Bruce and Marge Kerwin spent much of the past two decades living and traveling abroad in some of the world’s most exotic and far-flung locales. Kuwait, Latvia and the Philippines are among the countries the couple called home over the years, though they never forgot the South Hill rancher they purchased in 1989 — or their plans to eventually return and remodel it.
“The house was largely untouched since it was built,” says Marge, recalling the small, dark kitchen that was the initial focus of their plans. Bruce, a retired military officer whose career took the couple abroad for years, loves to garden and cook — another reason the couple made the kitchen a priority. But while remodeling was always the goal, “we waited because we knew we would do more than just the kitchen,” Marge says.
Marge, a nurse who spent much of her time overseas working as a volunteer, says she thought a lot about the remodel before the couple returned.
“I just had a boatload of books and magazines and my own quirky ideas of colors and things I want,” she says.
The couple finally set to work in May last year. Much of the renovation occurred at the front of the home, where an interior wall was removed to open the original foyer to a new, larger kitchen with an island.
A second wall was removed to open the kitchen to the home’s central living room, creating a large, open space ideal for entertaining while preserving the original dining room for more formal occasions.
A family room was added, along with new hardwood floors and a set of French doors that open onto the Kerwins’ lush and spacious backyard garden.
In the kitchen, a skylight was added to brighten the space.
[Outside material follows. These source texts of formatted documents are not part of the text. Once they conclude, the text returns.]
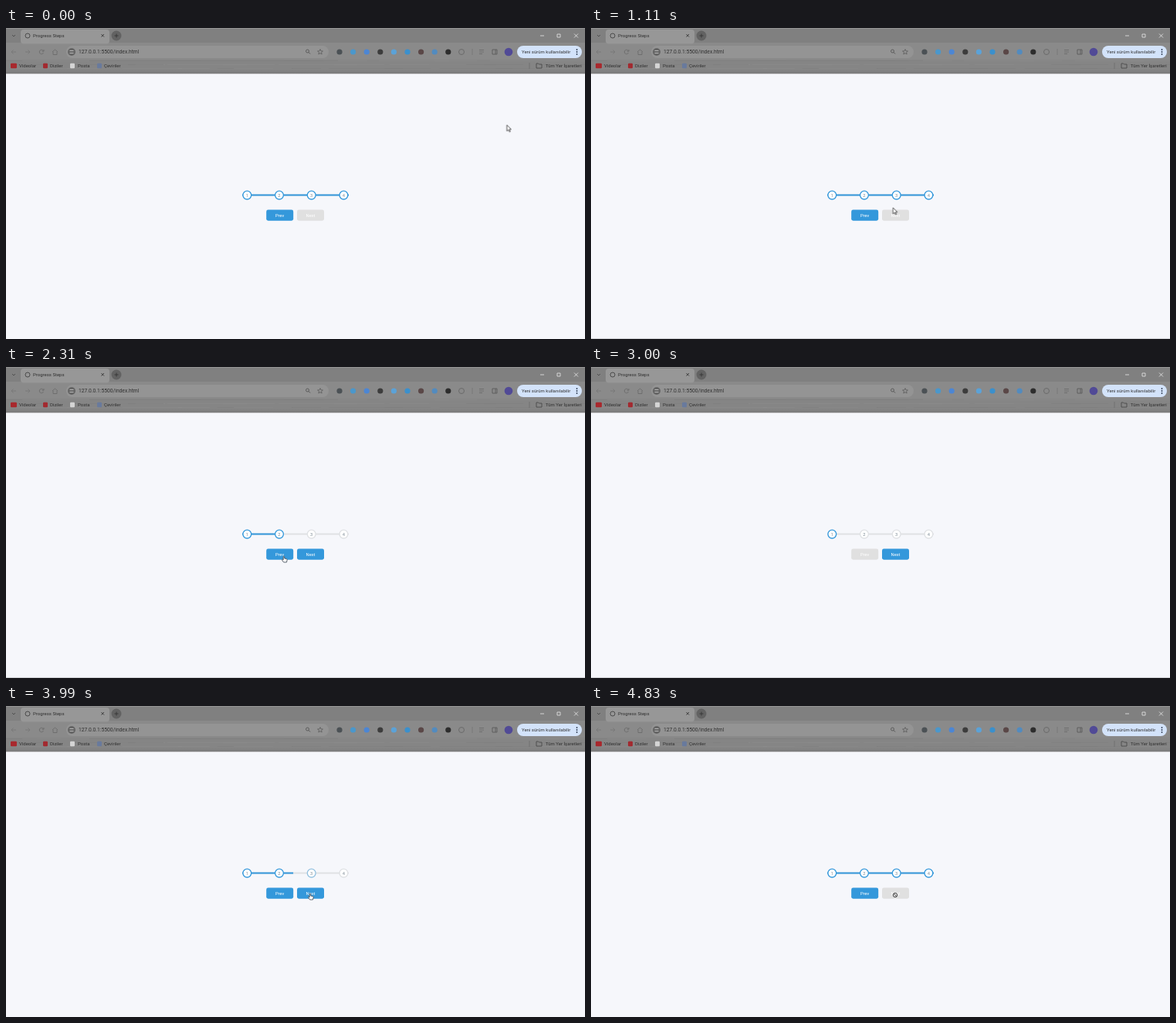
Recreate the animation shown at these times as an HTML page. Size 750 by 403 pixels, loop 4860 ms.

```html
<!DOCTYPE html>
<html lang="tr">
<head>
<meta charset="utf-8">
<title>Progress Steps</title>
<style>
  html, body { margin: 0; width: 100%; height: 100%; overflow: hidden; background: #f6f7fb; }
  svg { display: block; width: 750px; height: 403px; overflow: hidden; }
  #scene { filter: blur(.45px); }
  text { font-family: Roboto, Arial, sans-serif; font-size: 6px; fill: #303030; }
  .url { font-size: 6.7px; }
  .mid { text-anchor: middle; }
  .num { font-size: 5.8px; fill: #7d8a95; }
  .bar { transform-box: fill-box; transform-origin: left; }
  .btn { transform-box: fill-box; transform-origin: center; }
  .btn text { font-size: 5.8px; fill: #fff; }
</style>
</head>
<body>
<svg viewBox="0 0 750 403">
  <defs>
    <linearGradient id="strip" x2="0" y2="1">
      <stop offset="0" stop-color="#858585"/>
      <stop offset=".7" stop-color="#858585"/>
      <stop offset="1" stop-color="#7b7b7b"/>
    </linearGradient>
  </defs>
  <g id="scene"></g>
</svg>
<script>
const LOOP = 4860, EASE = 400;
const BLUE = '#3498db', GREY = '#dfe1e4', OFF = '#e0e0e0';
const scene = document.getElementById('scene');

function add(tag, attrs, parent = scene, content = '') {
  const el = document.createElementNS('http://www.w3.org/2000/svg', tag);
  for (const key in attrs) el.setAttribute(key, attrs[key]);
  el.textContent = content;
  parent.appendChild(el);
  return el;
}
const rect = (x, y, width, height, fill, rx = 0, parent) =>
  add('rect', { x, y, width, height, fill, rx }, parent);
// Full-width bands overshoot the stage so that their ends stay sharp
const band = (y, height, fill) => rect(-5, y, 760, height, fill);
const dot = (cx, cy, r, fill) => add('circle', { cx, cy, r, fill });
const ring = (cx, cy, r, stroke, width = 1) =>
  add('circle', { cx, cy, r, fill: 'none', stroke, 'stroke-width': width });
const line = (d, stroke = '#4a4a4a', width = .9) =>
  add('path', { d, stroke, 'stroke-width': width, fill: 'none' });
const label = (x, y, content, attrs = {}, parent) =>
  add('text', { x, y, ...attrs }, parent, content);

// rows: [time, value, easing to the next row]
function loop(el, prop, rows) {
  const all = [...rows];
  if (all[all.length - 1][0] < LOOP) all.push([LOOP, all[all.length - 1][1]]);
  el.animate(all.map(([t, value, easing = 'linear']) =>
    ({ offset: t / LOOP, [prop]: value, easing })), { duration: LOOP, iterations: Infinity });
}
const hold = (el, prop, rows) => loop(el, prop, rows.map(([t, v]) => [t, v, 'steps(1)']));

// A value that eases to a new state after every click
function eased(el, prop, first, changes) {
  const rows = [[0, first]];
  let last = first;
  for (const [t, value] of changes) {
    rows.push([t, last, 'ease'], [t + EASE, value]);
    last = value;
  }
  loop(el, prop, rows);
}

function drawBrowser() {
  band(-5, 25, '#808080');
  band(0, 1, '#959595');
  band(19, 23, '#8a8a8a');
  band(41, 18.3, 'url(#strip)');
  for (let i = 0; i < 36; i++) {
    const x = (i * 137) % 750, y = 42 + (i * 5) % 15;
    rect(x, y, 40 + (i * 29) % 70, .8, i % 2 ? '#909090' : '#7d7d7d').setAttribute('opacity', .5);
  }

  rect(19, 2, 115, 18.5, '#979797', 4);
  line('M8 9l2 2 2-2');
  ring(28, 10, 3, '#4b4b4b');
  label(35, 12, 'Progress Steps');
  line('M123.5 8l3.5 3.5m0-3.5l-3.5 3.5', '#333');
  dot(143, 10, 6.5, '#626262');
  line('M140.5 10h5m-2.5-2.5v5', '#373737');
  line('M692 10h5M714 8h4v4h-4zM736 7.5l5 5m0-5l-5 5', '#ddd');

  line('M13 31H7m2.5-2.5L7 31l2.5 2.5M25 31h6m-2.5-2.5L31 31l-2.5 2.5', '#777');
  line('M48.5 30a2.7 2.7 0 1 0 0 2M49 28v2.2h-2.2M60 31l3.5-3 3.5 3M61 31v3.5h5V31', '#6b6b6b');
  rect(78, 23, 340, 16, '#949494', 8);
  dot(85, 31, 5, '#656565');
  line('M82.5 29.5h5M82.5 32.5h5', '#c4c4c4');
  label(94, 33.3, '127.0.0.1:5500/index.html', { class: 'url' });
  ring(390.5, 30, 2, '#505050', .8);
  line('M392 31.5l2 2');
  line('M407 27.5l1 2.3 2.5.2-2 1.6.7 2.4-2.2-1.3-2.2 1.3.7-2.4-2-1.6 2.5-.2z', '#555', .7);

  const icons = ['#4b5155', '#4a97cc', '#4c86d4', '#3c3c3c', '#5ba2d8', '#3a90cd',
    '#5a4747', '#528bbf', '#2d2d2d'];
  icons.forEach((fill, i) => dot(432 + i * 17.6, 31, 3.6, fill));
  ring(590, 31, 3.5, '#6a6a6a');
  line('M604 27v8', '#777');
  line('M613 28.5h6M613 31h6M613 33.5h4', '#6b6b6b');
  line('M630 28h6v6h-6zM634 28v6', '#5a5a5a');
  dot(651, 31, 5.3, '#514a96');
  rect(662, 23, 84, 16, '#d3e3fa', 8);
  label(668, 33, 'Yeni sürüm kullanılabilir');
  for (const y of [28, 31, 34]) dot(739.5, y, .9, '#2d3950');

  const marks = [
    [6, 8, 17, '#a8282d', 'Videolar'], [48, 6, 57, '#a22a30', 'Diziler'],
    [83, 6, 93, '#d4d4d4', 'Posta'], [118, 6, 127, '#697a9c', 'Çeviriler']
  ];
  for (const [x, width, textX, fill, name] of marks) {
    rect(x, 45.7, width, 6.5, fill, 1.2);
    label(textX, 51, name);
  }
  line('M678 45v8', '#717171');
  line('M687 46h2.5l1 1H694v5h-7z');
  label(699, 51, 'Tüm Yer İşaretleri');
}

const prevClicks = [1385, 1930, 2550], nextClicks = [3400, 3885, 4400];

function drawSteps() {
  const track = [306, 215.5, 138, 2];
  rect(...track, GREY);
  const bar = rect(...track, BLUE);
  bar.classList.add('bar');
  const scale = n => `scaleX(${n / 3})`;
  eased(bar, 'transform', scale(3), [
    ...prevClicks.map((t, i) => [t, scale(2 - i)]),
    ...nextClicks.map((t, i) => [t, scale(i + 1)])
  ]);

  for (let i = 0; i < 4; i++) {
    const x = 312.3 + i * 41.7;
    const step = ring(x, 216.6, 5.4, BLUE, 1.3);
    step.setAttribute('fill', '#fff');
    label(x, 218.7, i + 1, { class: 'mid num' });
    if (i) eased(step, 'stroke', BLUE, [[prevClicks[3 - i], GREY], [nextClicks[i - 1], BLUE]]);
  }
}

function drawButton(x, text, fills, clicks) {
  const g = add('g', { class: 'btn' });
  const box = rect(x, 235.5, 35, 14.2, BLUE, 2.4, g);
  label(x + 17.5, 244.6, text, { class: 'mid' }, g);
  hold(box, 'fill', fills);
  hold(g, 'transform', [[0, 'none'],
    ...clicks.flatMap(t => [[t - 90, 'scale(.98)'], [t, 'none']])]);
}

function drawCursor() {
  const g = add('g', {});
  const shape = (d, fill, stroke, rows) => {
    const el = add('path', { d, fill, stroke, 'stroke-width': .9, 'stroke-linejoin': 'round' }, g);
    hold(el, 'opacity', rows);
  };
  shape('M0 0V8L2 6.2 3.3 9 4.5 8.5 3.3 5.7H5.6Z', '#fff', '#4a4a4a', [[0, 1], [1180, 0]]);
  shape('M.2.5q.8-1 1.5 0V3l2.7.6q1 .3.7 1.5L4.5 8H.6L-1.5 5q0-1 1-.6l.7.6Z', '#fff', '#4b5560',
    [[0, 0], [1180, 1], [2550, 0], [3030, 1], [4400, 0]]);
  shape('M-1.7 2a2.7 2.7 0 1 0 5.4 0a2.7 2.7 0 1 0-5.4 0M-.9.1L2.9 3.9', '#ddd', '#3c3c3c',
    [[0, 0], [2550, 1], [2850, 0], [4400, 1]]);
  const at = (x, y) => `translate(${x}px, ${y}px)`;
  loop(g, 'transform', [
    [0, at(649, 125.5)], [660, at(504, 190)], [1240, at(359, 245)],
    [2700, at(359, 245), 'ease-in-out'], [2980, at(393, 243)]
  ]);
}

drawBrowser();
drawSteps();
drawButton(337.2, 'Prev', [[0, BLUE], [2550, OFF], [3400, BLUE]], prevClicks);
drawButton(377, 'Next', [[0, OFF], [1385, BLUE], [4400, OFF]], nextClicks);
hold(band(402, 6, '#cfd1d4'), 'opacity', [[0, 0], [600, 1], [3840, 0]]);
drawCursor();
</script>
</body>
</html>
```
Marge says she collaborated with Kimberlee Melcher of Downtown Kitchen & Design on much of the kitchen remodel, which was focused on adding the island, a corner fireplace and a wine bar.
With an arched opening and honed granite tile set into a rounded corner wall, the little gas fireplace looks like something from an ancient Pueblo in the Southwest.
“It makes a nice little warmth around the table,” Marge says of the eat-in kitchen. “It really is cozy.”
The kitchen cabinets are cherry with a distressed, Tuscany finish that picks up hues of terracotta, warm gray and cornflower blue accents in the room.
“I wanted something that wasn’t dark and wasn’t light,” she says. “I really wanted to keep the room bright.”
Across from the fireplace, the wine bar features a tumbled travertine backsplash that was hand-painted by a friend with the words “In Vino Veritas,” and a winged wine bottle floating among flowers.
Nearby, an alcove houses a small cherry wine hutch with a chestnut finish beneath a large painting from Germany that depicts brightly colored poppies in red, purple and yellow.
Much of the Kerwins’ home is decorated with art from their international travels. Walls of chocolate brown, red and ochre boast gaily-colored paintings from Latvia, Italy and Kuwait.
Nestled in small, lighted alcoves on either side of the living room fireplace are an Italian Millefiori piece and a statute of a Catholic saint from the Philippines. And resting on an easel in the corner is a painting by an Iranian artist that the couple purchased in Italy.
The dining room, painted in red with warm-gray wainscoting, features rustic furniture from Kuwait, including the table and an armoire that the couple modified to hold dishes and barware.
Around the corner, the living room’s ochre stucco walls and a small, primitive cafe table set off a series of African dancers painted by a protégé of Bill Cosby.
“I like the feel and color of African art,” says Marge, who frames the couples’ paintings and prints herself.
Down the hall, a bathroom that retains the home’s original ‘50s tile, tub and vanity was given a new look with a Middle Eastern flair by adding Mediterranean accent tiles and a large silk painting of an elephant that Marge found in India. Deep wine-colored shower and window curtains printed with small elephants complete the look.
With the remodel work largely complete, and the Kerwins’ lengthy trips abroad becoming less frequent, Marge says the couple has no regrets about the time and effort they put into their dream home.
“I am going to die in this house — I don’t care if we’re putting too much money into it,” Marge quips. “We did everything we wanted. It’s a fun house, a great house to entertain in —I love it.”